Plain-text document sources

· · ·

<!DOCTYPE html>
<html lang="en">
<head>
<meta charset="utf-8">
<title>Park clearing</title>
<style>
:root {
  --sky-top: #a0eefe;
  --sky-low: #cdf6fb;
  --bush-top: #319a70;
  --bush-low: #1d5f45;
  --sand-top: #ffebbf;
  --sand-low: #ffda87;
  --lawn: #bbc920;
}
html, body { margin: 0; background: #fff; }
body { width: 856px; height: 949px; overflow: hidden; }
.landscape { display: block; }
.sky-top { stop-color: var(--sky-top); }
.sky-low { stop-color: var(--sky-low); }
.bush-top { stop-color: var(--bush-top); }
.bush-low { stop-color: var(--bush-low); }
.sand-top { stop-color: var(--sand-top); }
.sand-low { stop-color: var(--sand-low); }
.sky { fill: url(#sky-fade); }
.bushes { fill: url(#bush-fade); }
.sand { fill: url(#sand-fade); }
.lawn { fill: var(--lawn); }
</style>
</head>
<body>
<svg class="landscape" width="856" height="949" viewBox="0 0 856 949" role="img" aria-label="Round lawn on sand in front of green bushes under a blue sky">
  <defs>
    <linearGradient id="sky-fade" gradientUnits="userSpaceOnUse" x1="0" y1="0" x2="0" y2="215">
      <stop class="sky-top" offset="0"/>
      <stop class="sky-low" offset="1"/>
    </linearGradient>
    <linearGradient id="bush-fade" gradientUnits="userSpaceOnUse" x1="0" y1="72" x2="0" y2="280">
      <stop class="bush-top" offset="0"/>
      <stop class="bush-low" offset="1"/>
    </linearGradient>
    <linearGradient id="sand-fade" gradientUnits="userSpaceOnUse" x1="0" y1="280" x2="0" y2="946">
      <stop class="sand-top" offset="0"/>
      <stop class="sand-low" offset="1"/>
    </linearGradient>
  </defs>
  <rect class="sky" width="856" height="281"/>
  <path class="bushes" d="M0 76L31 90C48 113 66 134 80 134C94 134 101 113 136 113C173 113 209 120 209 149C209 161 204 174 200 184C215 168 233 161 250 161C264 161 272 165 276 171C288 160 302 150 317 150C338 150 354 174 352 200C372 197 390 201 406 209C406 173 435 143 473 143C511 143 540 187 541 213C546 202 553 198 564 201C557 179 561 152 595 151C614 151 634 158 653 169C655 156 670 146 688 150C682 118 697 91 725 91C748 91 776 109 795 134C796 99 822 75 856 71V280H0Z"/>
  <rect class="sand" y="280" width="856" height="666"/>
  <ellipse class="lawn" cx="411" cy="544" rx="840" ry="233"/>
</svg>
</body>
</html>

· · ·

■ **Action item**
Copy exactly the line containing "856px; height: 949px;" and each line after it through the end of the records above.

■ **Written answer**
body { width: 856px; height: 949px; overflow: hidden; }
.landscape { display: block; }
.sky-top { stop-color: var(--sky-top); }
.sky-low { stop-color: var(--sky-low); }
.bush-top { stop-color: var(--bush-top); }
.bush-low { stop-color: var(--bush-low); }
.sand-top { stop-color: var(--sand-top); }
.sand-low { stop-color: var(--sand-low); }
.sky { fill: url(#sky-fade); }
.bushes { fill: url(#bush-fade); }
.sand { fill: url(#sand-fade); }
.lawn { fill: var(--lawn); }
</style>
</head>
<body>
<svg class="landscape" width="856" height="949" viewBox="0 0 856 949" role="img" aria-label="Round lawn on sand in front of green bushes under a blue sky">
  <defs>
    <linearGradient id="sky-fade" gradientUnits="userSpaceOnUse" x1="0" y1="0" x2="0" y2="215">
      <stop class="sky-top" offset="0"/>
      <stop class="sky-low" offset="1"/>
    </linearGradient>
    <linearGradient id="bush-fade" gradientUnits="userSpaceOnUse" x1="0" y1="72" x2="0" y2="280">
      <stop class="bush-top" offset="0"/>
      <stop class="bush-low" offset="1"/>
    </linearGradient>
    <linearGradient id="sand-fade" gradientUnits="userSpaceOnUse" x1="0" y1="280" x2="0" y2="946">
      <stop class="sand-top" offset="0"/>
      <stop class="sand-low" offset="1"/>
    </linearGradient>
  </defs>
  <rect class="sky" width="856" height="281"/>
  <path class="bushes" d="M0 76L31 90C48 113 66 134 80 134C94 134 101 113 136 113C173 113 209 120 209 149C209 161 204 174 200 184C215 168 233 161 250 161C264 161 272 165 276 171C288 160 302 150 317 150C338 150 354 174 352 200C372 197 390 201 406 209C406 173 435 143 473 143C511 143 540 187 541 213C546 202 553 198 564 201C557 179 561 152 595 151C614 151 634 158 653 169C655 156 670 146 688 150C682 118 697 91 725 91C748 91 776 109 795 134C796 99 822 75 856 71V280H0Z"/>
  <rect class="sand" y="280" width="856" height="666"/>
  <ellipse class="lawn" cx="411" cy="544" rx="840" ry="233"/>
</svg>
</body>
</html>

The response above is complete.